December 30, 1905

POISONING DUE TO THE PAPAW (ASIMINA TRILOBA).

Author Affiliations

Associate Professor of Bacteriology and Pathology, University of Kansas. LAWRENCE, KAN.

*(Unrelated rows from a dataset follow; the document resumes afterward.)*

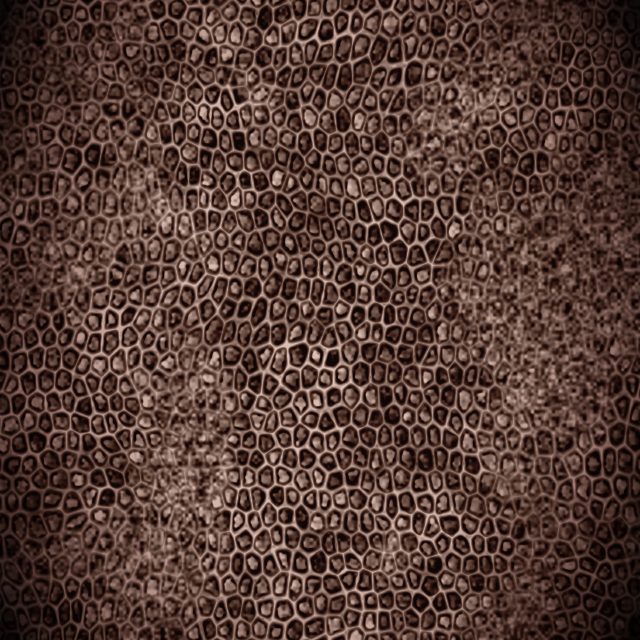
A three.js fragment shader for this texture:

```glsl
varying vec2 vUv;

#define CELLS vec2(39.0, 30.0)
#define JITTER 0.5
#define WARP 0.035
#define ROUNDING 15.0
#define RIDGE_WIDTH 0.10
#define RIDGE_TONE 0.64
#define RING_TONE 0.07
#define CORE_TONE 0.42
#define GRAIN 0.55
#define WEAR 0.65
#define VIGNETTE 0.9

float hash(vec2 p) {
  vec3 q = fract(p.xyx * 0.1031);
  q += dot(q, q.yzx + 33.33);
  return fract((q.x + q.y) * q.z);
}

vec2 hash2(vec2 p) {
  return vec2(hash(p), hash(p + 71.7));
}

float noise(vec2 p) {
  vec2 i = floor(p), f = fract(p);
  f = f * f * (3.0 - 2.0 * f);
  vec2 e = vec2(1.0, 0.0);
  return mix(mix(hash(i), hash(i + e.xy), f.x),
             mix(hash(i + e.yx), hash(i + e.xx), f.x), f.y);
}

float fbm(vec2 p) {
  float sum = 0.0, amp = 0.5;
  for (int i = 0; i < 4; i++) {
    sum += amp * noise(p);
    p = p * 2.03 + 17.3;
    amp *= 0.5;
  }
  return sum / 0.9375;
}

// Jittered scale centre on staggered rows
vec2 scaleCentre(vec2 cell) {
  float stagger = 0.5 * mod(cell.y, 2.0) - 0.25;
  return cell + 0.5 + vec2(stagger, 0.0) + JITTER * (hash2(cell) - 0.5);
}

// Returns offset to the nearest centre, rounded border distance and scale id
vec4 scales(vec2 p) {
  vec2 base = floor(p), nearest = vec2(0.0), id = base;
  float best = 1e3;
  for (int y = -2; y <= 2; y++) {
    for (int x = -2; x <= 2; x++) {
      vec2 cell = base + vec2(float(x), float(y));
      vec2 r = scaleCentre(cell) - p;
      float d = dot(r, r);
      if (d < best) { best = d; nearest = r; id = cell; }
    }
  }
  float sum = 0.0;
  for (int y = -2; y <= 2; y++) {
    for (int x = -2; x <= 2; x++) {
      vec2 r = scaleCentre(id + vec2(float(x), float(y))) - p;
      vec2 across = r - nearest;
      if (dot(across, across) > 1e-4)
        sum += exp(-ROUNDING * dot(0.5 * (r + nearest), normalize(across)));
    }
  }
  return vec4(nearest, -log(sum) / ROUNDING, hash(id + 5.1));
}

// Warm brown ramp from near black to pale tan
vec3 leather(float tone) {
  tone = clamp(tone, 0.06, 0.86);
  return max(vec3(tone, tone - 0.11, tone - 0.155), tone * vec3(1.0, 0.45, 0.4));
}

void main() {
  vec2 uv = vUv;
  vec2 warp = vec2(noise(uv * 5.0), noise(uv * 5.0 + 40.0)) - 0.5;
  vec4 s = scales((uv + WARP * warp) * CELLS);

  // Grain breaks up the rings and ridges
  float fine = noise(uv * 185.0) - 0.5;
  float medium = noise(uv * 95.0 + 9.0) - 0.5;
  float grain = 0.6 * fine + 0.4 * medium;
  float d = s.z + 0.13 * medium + 0.08 * fine;

  // Pale ridge, dark ring and brown core of each scale
  float ridge = 1.0 - smoothstep(-0.04, 1.5 * RIDGE_WIDTH, d);
  float core = smoothstep(0.17, 0.30, d);
  float coreTone = CORE_TONE * (0.55 + 0.8 * s.w) + 0.3 * s.x;
  float tone = mix(RING_TONE + 0.1 * s.w, coreTone, core);
  float ridgeTone = RIDGE_TONE + 0.6 * (fbm(uv * 18.0) - 0.5);
  tone = mix(tone, ridgeTone, ridge) + GRAIN * grain;

  // Worn patches where the scales fade into rough skin
  float wear = smoothstep(0.50, 0.72, fbm(uv * vec2(5.0, 4.0) + 3.7));
  float rough = 0.43 + 1.0 * grain;
  tone = mix(tone, rough, WEAR * wear);
  tone *= 0.84 + 0.5 * fbm(uv * 6.0 + 21.0);

  // Dark, redder sides and corners
  vec2 c = abs(uv - 0.5) * 2.0;
  float edge = 0.5 * pow(c.x, 3.5) + 0.12 * pow(c.y, 4.0) + 0.45 * c.x * c.x * c.y * c.y;
  float shade = 1.0 - VIGNETTE * clamp(edge, 0.0, 1.0);
  vec3 color = leather(tone * 1.06) * shade;
  color *= mix(vec3(1.0), vec3(1.02, 0.82, 0.8), clamp(edge * 1.6, 0.0, 1.0));

  gl_FragColor = vec4(color, 1.0);
}
```
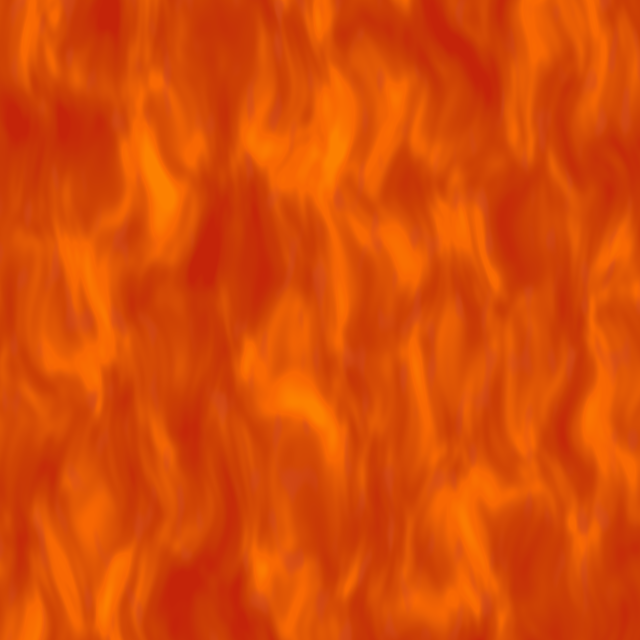
Reproduce this texture procedurally as a WebGL 1 fragment shader.

```glsl
precision highp float;
uniform vec2 u_resolution;

// Ramp from the darkest red to the brightest amber
const vec3 CRIMSON = vec3(0.77, 0.14, 0.035);
const vec3 RUST    = vec3(0.78, 0.21, 0.025);
const vec3 EMBER   = vec3(0.80, 0.25, 0.015);
const vec3 ORANGE  = vec3(0.84, 0.30, 0.02);
const vec3 FLAME   = vec3(0.89, 0.35, 0.02);
const vec3 BRIGHT  = vec3(0.97, 0.40, 0.01);
const vec3 AMBER   = vec3(0.99, 0.50, 0.005);
const vec3 ROSE    = vec3(0.81, 0.27, 0.14);

// Cells across the canvas for each layer, and the layer weights
const vec2 BROAD_CELLS  = vec2(5.3, 2.4);
const vec2 BLOB_CELLS   = vec2(12.5, 5.6);
const vec2 DETAIL_CELLS = vec2(25.0, 11.0);
const vec2 STREAK_CELLS = vec2(60.0, 20.0);
const float BROAD = 0.42;
const float BLOB = 0.50;
const float DETAIL = 0.37;
const float STREAK = 0.13;

const float FIELD_DEVIATION = 0.163;  // scales the summed layers to unit spread
const float FIELD_SHIFT = -0.12;
const vec2 WARP = vec2(0.024, 0.04);
const float SLANT = 0.03;
const float ROSE_AMOUNT = 0.45;
const float TAU = 6.2831853;

float hash(vec2 cell) {
  vec3 p = fract(vec3(cell.xyx) * vec3(0.1031, 0.1030, 0.0973));
  p += dot(p, p.yzx + 33.33);
  return fract((p.x + p.y) * p.z);
}

float corner(vec2 cell, vec2 offset) {
  float angle = TAU * hash(cell);
  return dot(vec2(cos(angle), sin(angle)), offset);
}

float gradientNoise(vec2 p) {
  vec2 cell = floor(p);
  vec2 f = fract(p);
  vec2 s = f * f * f * (f * (f * 6.0 - 15.0) + 10.0);
  vec2 e = vec2(1.0, 0.0);
  float low = mix(corner(cell, f), corner(cell + e, f - e), s.x);
  float high = mix(corner(cell + e.yx, f - e.yx), corner(cell + 1.0, f - 1.0), s.x);
  return mix(low, high, s.y);
}

// Layered noise, stretched upwards and gently bent
float flameField(vec2 uv) {
  vec2 bend = vec2(gradientNoise(uv * vec2(8.0, 6.0) + 71.3),
                   gradientNoise(uv * vec2(14.0, 6.0) + 127.6));
  vec2 p = uv + WARP * bend * 2.0;
  p.x += SLANT * p.y;
  float sum = BROAD * gradientNoise(p * BROAD_CELLS + 13.7);
  sum += BLOB * gradientNoise(p * BLOB_CELLS + 41.2);
  sum += DETAIL * gradientNoise(p * DETAIL_CELLS + 87.9);
  sum += STREAK * gradientNoise(p * STREAK_CELLS + 153.4);
  return sum / FIELD_DEVIATION + FIELD_SHIFT;
}

float ramp(float from, float to, float x) {
  return clamp((x - from) / (to - from), 0.0, 1.0);
}

vec3 heatColor(float heat) {
  vec3 color = mix(CRIMSON, RUST, ramp(-2.6, -1.6, heat));
  color = mix(color, EMBER, ramp(-1.6, -0.75, heat));
  color = mix(color, ORANGE, ramp(-0.75, 0.05, heat));
  color = mix(color, FLAME, ramp(0.05, 0.67, heat));
  color = mix(color, BRIGHT, ramp(0.67, 1.25, heat));
  return mix(color, AMBER, ramp(1.45, 2.6, heat));
}

void main() {
  vec2 uv = gl_FragCoord.xy / u_resolution.y;
  float heat = flameField(uv);
  vec3 color = heatColor(heat);

  // Faint rosy streaks in the middle tones
  float streak = smoothstep(0.12, 0.5, gradientNoise(uv * vec2(46.0, 16.0) + 211.5));
  float middle = 1.0 - smoothstep(0.5, 1.6, abs(heat - 0.2));
  color = mix(color, ROSE, ROSE_AMOUNT * streak * middle);

  gl_FragColor = vec4(color, 1.0);
}
```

JAMA. 1905;XLV(27):2013-2014. doi:10.1001/jama.1905.52510270019002f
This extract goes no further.